  • $\begingroup$ @Glen_b or Nick, do you have any references on this analysis of moments. Most stats texts I have seen never do a deep analysis of moments beyond 2. I am working on a problem where a bit more precision is needed in understanding how scaling affects the skewness of a distribution. $\endgroup$
    – krishnab
    Commented Mar 6, 2019 at 4:18
  • 1
    $\begingroup$ The line of algebra in the answer ($E(Y^k)=E([c(X-\mu_X)]^k) = E(c^k[(X-\mu_X)]^k)$ $= c^kE([X-\mu_X]^k)=c^k\mu_k$) is pretty much the whole shebang; It follows from the fact that $(ab)^n = a^n b^n$, and the linearity of expectation. Some elementary books may have exercises on it but presumably nobody's going to devote more than a few lines to stating it. The skewness will have a factor of the cube of the scale in both numerator and denominator, which cancel, so scale doesn't affect skewness at all; it is unitless. $\endgroup$
    – Glen_b
    Commented Mar 6, 2019 at 5:43
  • $\begingroup$ What if instead of scaling, we take the logarithm of $X$ ? How does skewness and kurtosis change then ? $\endgroup$
    – Our
    Commented Jul 19, 2019 at 19:55
  • 1
    $\begingroup$ That's a whole new question... $\endgroup$
    – Glen_b
    Commented Jul 20, 2019 at 1:55

Your Answer

By clicking “Post Your Answer”, you agree to our terms of service and acknowledge you have read our privacy policy.

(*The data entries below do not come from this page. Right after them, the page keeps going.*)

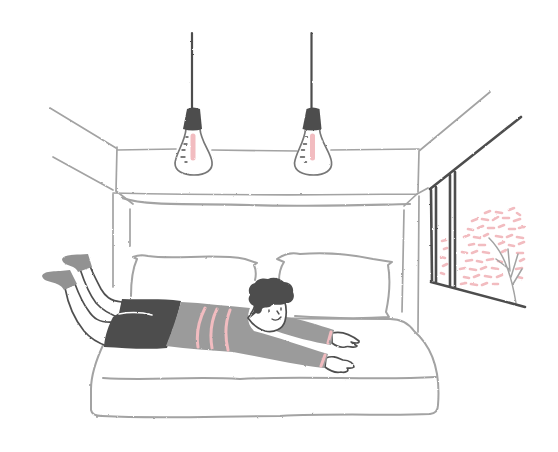
<!DOCTYPE html>
<html lang="en">
<head>
<meta charset="utf-8">
<title>Bedroom with spring window</title>
<style>
:root {
  --paper: #ffffff;
  --line: #a3a3a3;
  --ink: #505050;
  --dark: #4d4d4d;
  --sweater: #9b9b9b;
  --sock: #929292;
  --pink: #f2bcc0;
}
html, body { margin: 0; background: var(--paper); overflow: hidden; }
svg { display: block; width: 558px; height: 452px; }
path, line { stroke-linecap: round; stroke-linejoin: round; }
.room, .bed { fill: none; stroke: var(--line); stroke-width: 2; }
.room { stroke-width: 1.7; }
.bed path { fill: var(--paper); }
.frame { fill: none; stroke: var(--dark); stroke-width: 2.6; }
.outline { fill: var(--paper); stroke: var(--ink); stroke-width: 1.7; }
.detail { fill: none; stroke: var(--ink); stroke-width: 1.4; }
.dark { fill: var(--dark); }
.sweater { fill: var(--sweater); }
.sock { fill: var(--sock); }
.stripe { fill: none; stroke: var(--pink); stroke-width: 3; }
.petals { fill: none; stroke: var(--pink); stroke-width: 2.6; }
.twig { fill: none; stroke: var(--line); stroke-width: 1.5; }
</style>
</head>
<body>
<svg viewBox="0 0 558 452" role="img" aria-label="A person lying face down on a wide bed under two hanging bulbs, with a blossoming tree outside the window">
  <defs>
    <filter id="pencil" x="0" y="0" width="558" height="452" filterUnits="userSpaceOnUse">
      <feTurbulence type="fractalNoise" baseFrequency="0.25" numOctaves="2" seed="4" result="grain"/>
      <feDisplacementMap in="SourceGraphic" in2="grain" scale="1.8" xChannelSelector="R" yChannelSelector="G"/>
    </filter>
    <clipPath id="window-view"><path d="M457 172 L526 120 V307 L457 290Z"/></clipPath>
    <g id="lamp">
      <path d="M192 33 L192 109" fill="none" stroke="var(--dark)" stroke-width="2.2"/>
      <path class="outline" d="M186 129 C185 142 176 153 175 163 C175 171 183 175 194 175 C206 175 213 170 212 162 C211 152 201 142 200 129Z" style="stroke:#777"/>
      <path d="M193 136 L193 158" fill="none" stroke="var(--pink)" stroke-width="5" stroke-linecap="butt"/>
      <path class="detail" d="M186 137 l2 0 M184 144 l3 0 M182 150 l3 0 M181 157 l4 0 M185 162 l2 0"/>
      <path class="dark" d="M187 109 Q193 106 200 109 L202 129 Q193 132 183 129Z"/>
    </g>
  </defs>

  <rect width="558" height="452" fill="var(--paper)"/>

  <g id="drawing" filter="url(#pencil)">
    <g id="walls" class="room">
      <path d="M50 108 L116 148 M53 157 L113 190"/>
      <path d="M117 147 L116 191 M117 150 L176 149 M212 150 L297 151 M331 150 L419 149"/>
      <path d="M490 92 L419 151 L418 192"/>
      <path d="M113 193 Q250 196 417 194 M116 191 L133 204 M417 194 L404 206"/>
      <path d="M122 198 C150 207 200 203 250 205 S360 205 410 204" stroke-width="2.2"/>
      <path d="M113 194 L113 287 M130 209 L130 246 M404 210 L402 312 M419 196 L418 332"/>
      <path d="M417 194 L428 188"/>
    </g>

    <g id="window">
      <g id="blossom-tree" clip-path="url(#window-view)">
        <path class="petals" d="M485 213 l5 -2 M496 212 l6 1 M509 210 l5 -2 M517 213 l3 2 M472 221 l5 -2 M482 219 l6 1 M493 220 l5 -3 M503 218 l6 0 M514 221 l6 -2 M468 229 l5 1 M478 228 l5 -2 M488 228 l6 0 M499 227 l5 -2 M509 229 l6 0 M519 228 l5 -1 M464 237 l5 -2 M474 237 l6 1 M484 236 l4 -2 M496 236 l6 1 M507 237 l5 -2 M517 237 l6 1 M469 245 l5 -1 M479 245 l6 0 M499 244 l5 -2 M509 245 l5 1 M519 244 l5 -2 M462 252 l5 1 M472 253 l5 -2 M483 252 l6 1 M502 252 l4 -2 M517 253 l6 0 M466 261 l6 -1 M477 261 l5 1 M487 260 l6 -1 M498 261 l4 1 M520 261 l4 -2 M460 269 l5 -1 M470 269 l6 1 M481 269 l5 -2 M492 268 l6 1 M516 269 l6 -1 M464 277 l5 1 M474 277 l5 -2 M485 276 l6 1 M497 277 l5 -2 M518 277 l4 1 M461 284 l5 -1 M471 284 l6 1 M482 285 l5 -2 M493 284 l5 0"/>
        <path class="twig" d="M489 238 C501 250 510 267 516 303 M508 249 L510 271 M518 254 L511 277 M496 259 L509 269 M522 269 L513 284"/>
      </g>
      <path class="petals" d="M442 241 l4 -1 M444 249 l3 -1 M441 257 l4 1 M443 266 l4 -2 M441 273 l3 1"/>
      <path class="frame" d="M521 117 L430 189 M431 190 L432 282 M436 187 L436 283 M450 175 L450 287 M455 172 L455 288 M431 282 L525 307"/>
    </g>

    <g id="lamps">
      <use href="#lamp"/>
      <use href="#lamp" x="119.5"/>
    </g>

    <g id="bed" class="bed">
      <path d="M104 343 C96 360 91 375 91 389 L91 410 Q92 416 102 416 C160 419 220 416 280 416 C340 413 390 416 430 414 Q438 413 438 405 C440 380 436 350 414 331 C409 324 401 319 390 319 L180 318Z"/>
      <path d="M103 378 C150 381 190 376 240 379 C310 375 370 381 436 377"/>
      <path id="pillow-left" d="M135 300 C131 285 132 270 137 257 C135 255 140 254 145 255 C175 259 215 253 247 258 L257 262 L254 264 C256 275 255 290 253 304 L180 316Z" stroke="none"/>
      <path d="M131 296 C131 283 132 270 137 259 L133 257 Q140 254 148 256 C175 260 215 253 245 259 L257 263 L254 265 Q257 272 255 280" style="fill:none"/>
      <path id="pillow-right" d="M279 281 C279 273 280 268 284 262 L277 259 Q288 251 300 254 C325 252 350 254 373 259 L392 262 L388 265 C391 282 389 298 386 312 L389 317 C360 319 325 318 295 316"/>
    </g>

    <g id="person">
      <g id="legs">
        <path class="outline" d="M80 269 C84 281 89 294 96 303 C103 311 111 315 121 318 L122 302 C110 301 105 296 101 289 C97 281 93 274 90 266Z"/>
        <path class="outline" d="M65 288 C68 304 75 320 84 331 C90 338 98 343 107 346 L113 322 C99 323 93 318 88 310 C82 302 78 292 75 284Z"/>
        <path class="sock" d="M62 259 C64 254 76 255 88 254 L92 267 L78 272 C75 264 63 267 62 259Z"/>
        <path class="sock" d="M42 276 C44 270 57 272 70 270 L77 284 L64 290 C59 280 44 284 42 276Z"/>
      </g>
      <path id="shorts" class="dark" d="M122 299 C140 300 160 298 181 301 C178 315 173 330 167 348 C145 350 125 348 104 347 C105 334 109 325 113 317 L119 313Z"/>
      <path d="M119 314 C130 312 141 312 152 315" fill="none" stroke="var(--paper)" stroke-width="1.5"/>
      <g id="hands">
        <path class="outline" d="M332 333 C340 331 349 333 359 341 C360 344 354 343 351 342 L357 346 C355 349 348 345 345 347 C340 348 336 346 332 343Z"/>
        <path class="outline" d="M326 358 C333 355 338 358 343 360 C350 360 354 364 354 367 C352 369 349 368 347 368 C350 371 345 373 341 372 C336 373 330 371 325 367Z"/>
      </g>
      <g id="sweater">
        <path class="sweater" d="M285 317 C302 319 318 325 334 330 L331 345 C313 342 293 337 276 331Z"/>
        <path class="sweater" d="M181 302 C203 303 226 306 250 308 C247 316 247 324 254 331 C278 337 304 347 328 354 L324 368 C295 365 262 357 233 352 C210 350 189 349 166 346 C172 331 177 316 181 302Z"/>
        <path class="stripe" d="M205 308 C199 320 196 334 198 347 M217 309 C211 321 210 336 212 348 M230 310 C225 323 225 337 228 350 M331 332 L328 343 M325 355 L321 366"/>
      </g>
      <g id="head">
        <path class="outline" d="M255 303 C255 310 250 314 248 318 C252 324 258 329 265 331 C274 333 283 329 285 321 C287 314 286 305 284 299Z"/>
        <path class="dark" d="M254 306 C249 304 247 299 250 295 C247 290 250 284 255 283 C258 278 264 278 268 279 C274 276 281 279 284 282 C290 282 294 287 293 292 C296 298 291 304 286 303 C281 306 276 304 272 305 C269 309 264 306 262 309 C262 313 258 315 256 313 L250 318 C252 313 255 311 254 306Z"/>
        <path class="detail" d="M269 310 l0 2 M281 308 l0 2 M277 311 l2 3 M272 319 Q277 322 281 317"/>
      </g>
    </g>
  </g>
</svg>
</body>
</html>
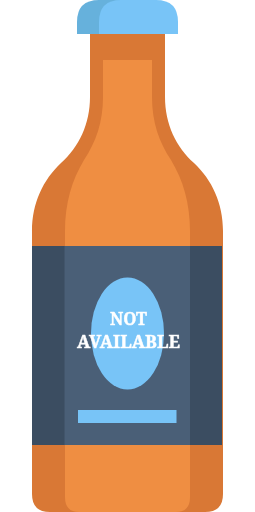
<!DOCTYPE html>
<html lang="en">
<head>
<meta charset="utf-8">
<title>Bottle</title>
<style>
:root {
  --paper: #ffffff;
  --glass: #ef8e42;
  --glass-shade: #d97835;
  --label: #4a5f77;
  --label-shade: #3b4d61;
  --sky: #78c4f7;
  --sky-shade: #66b1dc;
  --lettering: #ffffff;
}
html, body { margin: 0; width: 255px; height: 512px; overflow: hidden; background: var(--paper); }
svg { display: block; }
.glass { fill: var(--glass); }
.glass-shade { fill: var(--glass-shade); }
.label { fill: var(--label); }
.label-shade { fill: var(--label-shade); }
.sky { fill: var(--sky); }
.sky-shade { fill: var(--sky-shade); }
.lettering {
  fill: var(--lettering);
  stroke: var(--lettering);
  stroke-width: .5;
  font: 900 17.5px "Noto Serif", "TeX Gyre Bonum", serif;
}
</style>
</head>
<body>
<svg width="255" height="512" viewBox="0 0 255 512" role="img" aria-label="Orange bottle with a blue cap and a label reading Not available">
  <g id="bottle">
    <path class="glass-shade" d="M90 33H165V97C165 124 176 147 194 163C212 180 223 203 223 231V494Q223 512 205 512H50Q32 512 32 494V231C32 203 43 180 61 163C79 147 90 124 90 97Z"/>
    <path class="glass" d="M103 60H152V97C152 122 159 142 171 160C183 180 190 203 190 231V497Q190 512 176 512H79Q65 512 65 497V231C65 203 72 180 84 160C96 142 103 122 103 97Z"/>
  </g>
  <g id="cap">
    <path class="sky-shade" d="M77 34V22Q77 0 99 0H140V34Z"/>
    <path class="sky" d="M99 34V22Q99 0 121 0H156Q178 0 178 22V34Z"/>
  </g>
  <g id="label">
    <rect class="label-shade" x="32" y="246" width="190" height="199"/>
    <rect class="label" x="64.5" y="246" width="125.5" height="199"/>
    <ellipse class="sky" cx="127.5" cy="333.5" rx="36.5" ry="56"/>
    <rect class="sky" x="78" y="410" width="98.5" height="13"/>
    <text class="lettering" x="110" y="325" textLength="37" lengthAdjust="spacingAndGlyphs">NOT</text>
    <text class="lettering" x="77" y="348" textLength="103" lengthAdjust="spacingAndGlyphs">AVAILABLE</text>
  </g>
</svg>
</body>
</html>
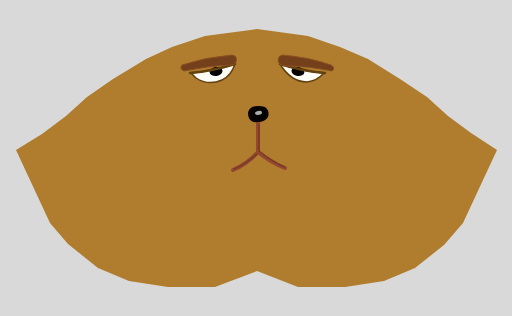
<!DOCTYPE html>
<html lang="en">
<head>
<meta charset="utf-8">
<title>Sleepy bear face</title>
<style>
:root {
  --backdrop: #d9d9d9;
  --fur: #b07d2e;
  --brow: #74401c;
  --brow-edge: #8a4f20;
  --lid: #63400f;
  --eye-white: #fdfdf8;
  --ink: #050403;
  --shine: #a9b0ac;
  --mouth: #93492f;
  --mouth-dark: #7a3826;
}
html, body { margin: 0; height: 100%; overflow: hidden; background: var(--backdrop); }
svg { display: block; width: 512px; height: 316px; }
.backdrop { fill: var(--backdrop); }
.head { fill: var(--fur); }
.brow { fill: var(--brow); stroke: var(--brow-edge); stroke-width: 1; stroke-linejoin: round; }
.eye-white { fill: var(--eye-white); stroke: var(--lid); stroke-width: 1.5; stroke-linejoin: round; }
.lid { fill: none; stroke: var(--lid); stroke-width: 2.5; stroke-linecap: round; }
.ink { fill: var(--ink); }
.shine { fill: var(--shine); }
.mouth { fill: none; stroke: var(--mouth); stroke-width: 4; stroke-linecap: round; stroke-linejoin: round; }
.mouth-shade { fill: none; stroke: var(--mouth-dark); stroke-width: 1.5; stroke-linecap: round; }
</style>
</head>
<body>
<svg viewBox="0 0 512 316" role="img" aria-label="Brown bear face with heavy eyelids and a downturned mouth">
  <defs>
    <filter id="soft" x="-10%" y="-10%" width="120%" height="120%">
      <feGaussianBlur stdDeviation="0.5"/>
    </filter>
  </defs>
  <rect class="backdrop" width="512" height="316"/>
  <polygon class="head" points="257,29 308,36 340,47 368,59 400,79 427,97 448,116 471,133 497,150 463,223 444,245 415,268 384,281 345,287 298,287 257,271 215,287 168,287 129,281 98,268 68,244 50,223 16,150 42,134 66,116 87,97 113,79 146,59 172,47 205,36"/>

  <g id="left-eye" filter="url(#soft)">
    <path class="eye-white" d="M191 73Q212 71 235 64Q231 76 222 80Q208 86 196 78Z"/>
    <ellipse class="ink" cx="216" cy="71.5" rx="6.5" ry="4.5" transform="rotate(-8 216 71)"/>
    <path class="lid" d="M190 73Q213 71 235 64"/>
    <path class="brow" d="M182 65Q206 57 232 55Q238 56 236 62Q234 66 229 65Q208 66 184 71Q179 69 182 65Z"/>
  </g>

  <g id="right-eye" filter="url(#soft)">
    <path class="eye-white" d="M280 64Q302 71 324 73Q317 81 307 82Q291 82 280 64Z"/>
    <ellipse class="ink" cx="298" cy="71.5" rx="6.5" ry="4.5" transform="rotate(8 298 71)"/>
    <path class="lid" d="M280 64Q302 71 325 73"/>
    <path class="brow" d="M282 55Q308 57 331 65Q336 68 332 71Q307 66 286 66Q280 66 278 61Q278 56 282 55Z"/>
  </g>

  <g id="muzzle" filter="url(#soft)">
    <path class="mouth" d="M258 122V152Q247 164 233 170M258 152Q270 162 285 168"/>
    <path class="mouth-shade" d="M259 124V151Q270 160 284 167M257 154Q246 164 234 169"/>
    <path class="ink" d="M252 107Q258 105 265 107Q270 111 268 117Q265 122 258 122Q251 123 249 118Q246 111 252 107Z"/>
    <ellipse class="shine" cx="258.5" cy="113" rx="3.5" ry="2" transform="rotate(-12 258 113)"/>
  </g>
</svg>
</body>
</html>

Not the answer you're looking for? Browse other questions tagged or ask your own question.